Book Club: Hodge, DJ & Producer

Welcome to our Book Club series. Reading has always been a part of my life, for as long as I can remember, and I’ve always had a curiosity into what other people were reading, often questioning my family members about the books they had on their shelves or at the pool. Over the last few years, I’ve reconnected with that joy and it has become a constant with my friends, sharing our recent favourite reads, what we’ve taken away from them and what we are excited about exploring next. Bringing those conversations to 909, our Book Club series will delve deeper into other creative’s reading history from what they enjoyed when they were growing up, their most impactful read, quotes and more. In order to extend this community of readers, there is a bonus question for those who answer where they recommend a book(s) to next person who contributes to the club.

For this week’s edition of Book Club we have Bristol legend Hodge. Putting out music for over a decade now, Hodge is a staple within UK dance music, a go to producer for heavyweight club records. Over the years, he has released on labels such as Livity Sound, Houndstooth, Berceuse Heroique, Hemlock Recordings and Peach Discs to name a few. This isn’t including the countless of remixes he has put out for the likes of SCALPING and Roska as well as collaborative releases with Laurel Halo, Tzusing, Shanti Celeste, Peder Mannerfelt, Facta and most recently Simo Cell. In April 2020, Hodge released his debut album ‘Shadows In Blue’ on Houndstooth to great acclaim and cited books as one of the key influences for the project. Swapping Rekordbox for his book shelf, Hodge digs deep into his favourite reads, starting with his childhood and moving onto to highlighting some of the formative sci-fi novels that have helped inform his music writing.

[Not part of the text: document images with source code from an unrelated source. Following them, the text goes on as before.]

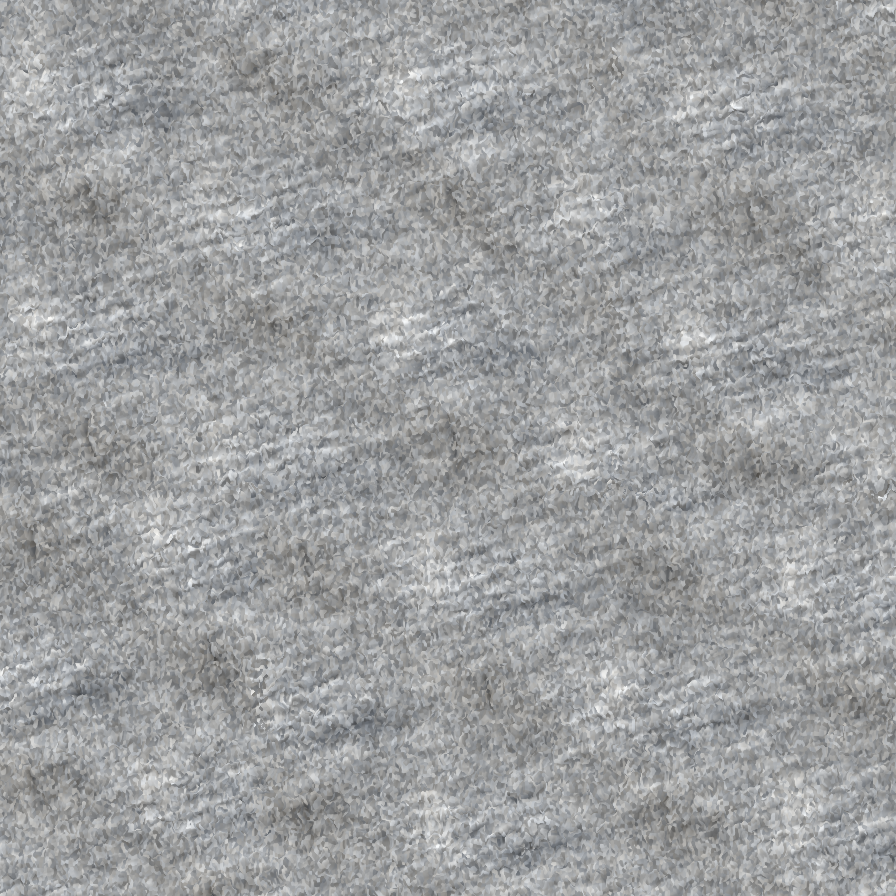
This texture is drawn by a WebGL 1 fragment shader. Its source:

```glsl
precision highp float;
// Grey brushed stone: one patch of pale slanted strokes, a dull hollow and a
// crack repeats on a staggered lattice, cut into four shifted sections.
// Layered sines draw the strokes; smooth cellular noise makes the flaky grain.

uniform vec2 u_resolution;

#define COLUMN_STEP 0.202
#define ROW_STEP 0.271
#define ORIGIN vec2(0.039, 0.909)
#define STROKE_FREQ 330.0
#define STROKE_GAIN 0.135
#define GRAIN_CELLS vec2(310.0, 230.0)
#define GRAIN_GAIN 0.25
#define RAGGED vec2(0.005, 0.007)
#define BASE_TONE 0.617
#define DARK vec3(0.395, 0.40, 0.405)
#define LIGHT vec3(0.875, 0.88, 0.88)

vec2 hash2(vec2 p) {
    vec2 k = vec2(dot(p, vec2(127.1, 311.7)), dot(p, vec2(269.5, 183.3)));
    return fract(sin(k) * 43758.55);
}

// Two random values per cell, blended softly across cell borders.
vec2 flakes(vec2 p) {
    vec2 cell = floor(p);
    vec2 sum = vec2(0.0);
    float total = 0.0;
    for (int j = -1; j <= 1; j++) {
        for (int i = -1; i <= 1; i++) {
            vec2 id = cell + vec2(float(i), float(j));
            vec2 seed = hash2(id);
            vec2 d = id + seed - p;
            float weight = exp(-9.0 * dot(d, d));
            sum += weight * hash2(id + 17.3);
            total += weight;
        }
    }
    return sum / total;
}

// Soft ellipse with its long axis sheared by slope.
float blob(vec2 d, vec2 centre, vec2 radius, float slope) {
    d -= centre;
    d.y -= slope * d.x;
    d /= radius;
    return exp(-dot(d, d));
}

// Curved, broken brush strokes rising to the right.
float strokes(vec2 d) {
    float across = d.y - 0.30 * d.x + 0.7 * d.x * d.x;
    float wave = 0.75 * sin(across * STROKE_FREQ + 1.6 * sin(d.x * 43.0));
    wave += 0.40 * sin(across * 520.0 - d.x * 60.0 + 2.0 * sin(d.x * 31.0 + 1.0));
    return wave * (0.75 + 0.35 * sin(d.x * 95.0 + across * 140.0));
}

// One repeat: x is added tone, y is tint (positive cool, negative warm).
vec2 motif(vec2 d) {
    float brushed = blob(d, vec2(0.045, -0.012), vec2(0.120, 0.066), 0.0);
    float glow = blob(d, vec2(0.0, 0.005), vec2(0.026, 0.046), 0.0);
    float shadow = blob(d, vec2(0.125, -0.035), vec2(0.065, 0.018), 0.2);
    float band = blob(d, vec2(0.065, -0.090), vec2(0.075, 0.011), 0.35);
    float hollow = blob(d, vec2(0.060, -0.135), vec2(0.080, 0.040), -0.5);
    float crack = blob(d.yx, vec2(-0.130, 0.060), vec2(0.025, 0.0032), -0.22);
    crack += 0.5 * blob(d, vec2(0.085, -0.148), vec2(0.022, 0.004), 0.45);
    float tone = STROKE_GAIN * brushed * strokes(d) + 0.030 * brushed
               + 0.080 * glow - 0.085 * shadow + 0.085 * band
               - 0.055 * hollow - 0.120 * crack;
    return vec2(tone, 0.7 * brushed + 0.6 * shadow - 0.9 * hollow - 0.9 * glow);
}

// Sum of the motifs on the lattice points around p.
vec2 repeats(vec2 p) {
    vec2 sum = vec2(0.0);
    for (int i = -1; i <= 1; i++) {
        float column = floor(p.x / COLUMN_STEP + 0.5) + float(i);
        float stagger = 0.5 * ROW_STEP * column;
        for (int j = -1; j <= 1; j++) {
            float row = floor((p.y - stagger) / ROW_STEP + 0.5) + float(j);
            sum += motif(p - vec2(column * COLUMN_STEP, stagger + row * ROW_STEP));
        }
    }
    return sum;
}

// Displacement of the lattice in each of the four sections.
vec2 sectionShift(vec2 p) {
    vec2 upper = mix(vec2(0.0), vec2(-0.070, -0.020), step(0.69, p.x));
    vec2 lower = mix(vec2(-0.065, -0.107), vec2(0.040, -0.007), step(0.29, p.x));
    return mix(lower, upper, step(0.453, p.y));
}

void main() {
    vec2 uv = gl_FragCoord.xy / u_resolution;
    vec2 clump = flakes(uv * vec2(120.0, 95.0) + 31.0);
    vec2 grain = flakes(uv * GRAIN_CELLS + 1.6 * clump);
    vec2 fibre = flakes(vec2(uv.x * 26.0, (uv.y - 0.26 * uv.x) * 92.0));

    // Ragged seams and stroke edges.
    vec2 torn = uv + RAGGED * (grain + clump - 1.0);
    vec2 seam = torn + 0.02 * (grain - 0.5);
    vec2 pattern = repeats(torn - ORIGIN - sectionShift(seam));

    // Uneven wear over the whole sheet.
    float wear = sin(uv.x * 9.0 + 2.0 * sin(uv.y * 7.0)) * sin(uv.y * 11.0 + 1.0);
    float tone = BASE_TONE + pattern.x + 0.008 * wear
               + GRAIN_GAIN * (grain.x - 0.5)
               + 0.09 * (clump.x - 0.5) + 0.12 * (fibre.x - 0.5);

    vec3 colour = mix(DARK, LIGHT, (tone - 0.40) / 0.48);
    float tint = 0.010 * pattern.y + 0.028 * (grain.y - 0.5);
    colour += tint * vec3(-0.7, 0.0, 1.0);
    gl_FragColor = vec4(clamp(colour, 0.0, 1.0), 1.0);
}
```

Your favourite childhood book? 

When I was younger I was very into Treasure Island, when I was around 8 years old maybe. I remember it had this moment where it introduced the narrating character after he’d been telling a story for a while, like “ I forgot to say, my name is .. “ and I decided to adopt that into every bit of school work I did for a while, no matter what it was, I’d introduce my self halfway through.


Most impactful/influential book you’ve read? 

Really hard question, so many books have stayed with me. The first immediate answer is Parable of the sower by Octavia E Butler – that really affected me.

Down and out in Paris and London changed the way I thought about working jobs and life experience in general. At the time I was working as a KP washing dishes on night shifts and it lined up really well to be reading that at the same time. I guess it sort of romanticised what I was doing, I felt it was an important life experience – brutal work though, kills your back.

Mind f*ck was a big non fiction one for me a few years back to open me up to the evils of social media and the way big data influences us and then my future answer is probably going to be Why I no longer talk to white people about race which I’m reading now.


A quote that has stuck with you?

“The Sky above the port was the colour of a tv tuned to a dead channel”

The opening quote to Neuromancer and ultimately the first book that I read that introduced me to sci-fi and cyberpunk books and inspired a huge chunk of my music writing.


Favourite writer? 

William Gibson and Octavia E Butler


Favourite genre? 



A book that you recommend everyone should read in their lifetime? 

Finding this an insanely hard question, to pin down one is really hard for me and I can’t bring myself to do it, not sure why !


Your favourite setting to read in?  

By the sea or a lake or if I’m at home, in the bath.


Are you someone who shares books with friends? If so, which book have you shared recently? 

Yeah for sure, the last book I lent physically was Flowers For Algernon.


What are you currently reading?

The history of Bees by Maja Lunde and I’m also reading why I’m no longer talking to white people about race by Reni Eddo-Lodge which I was meant to read ages ago and shamefully haven’t yet.


A recommendation for the next Book Club contributor to read? 

Stoner by John Williams


Bristol bonus 

Infinite Detail by Tim Maughan – a sci-fi book set in the city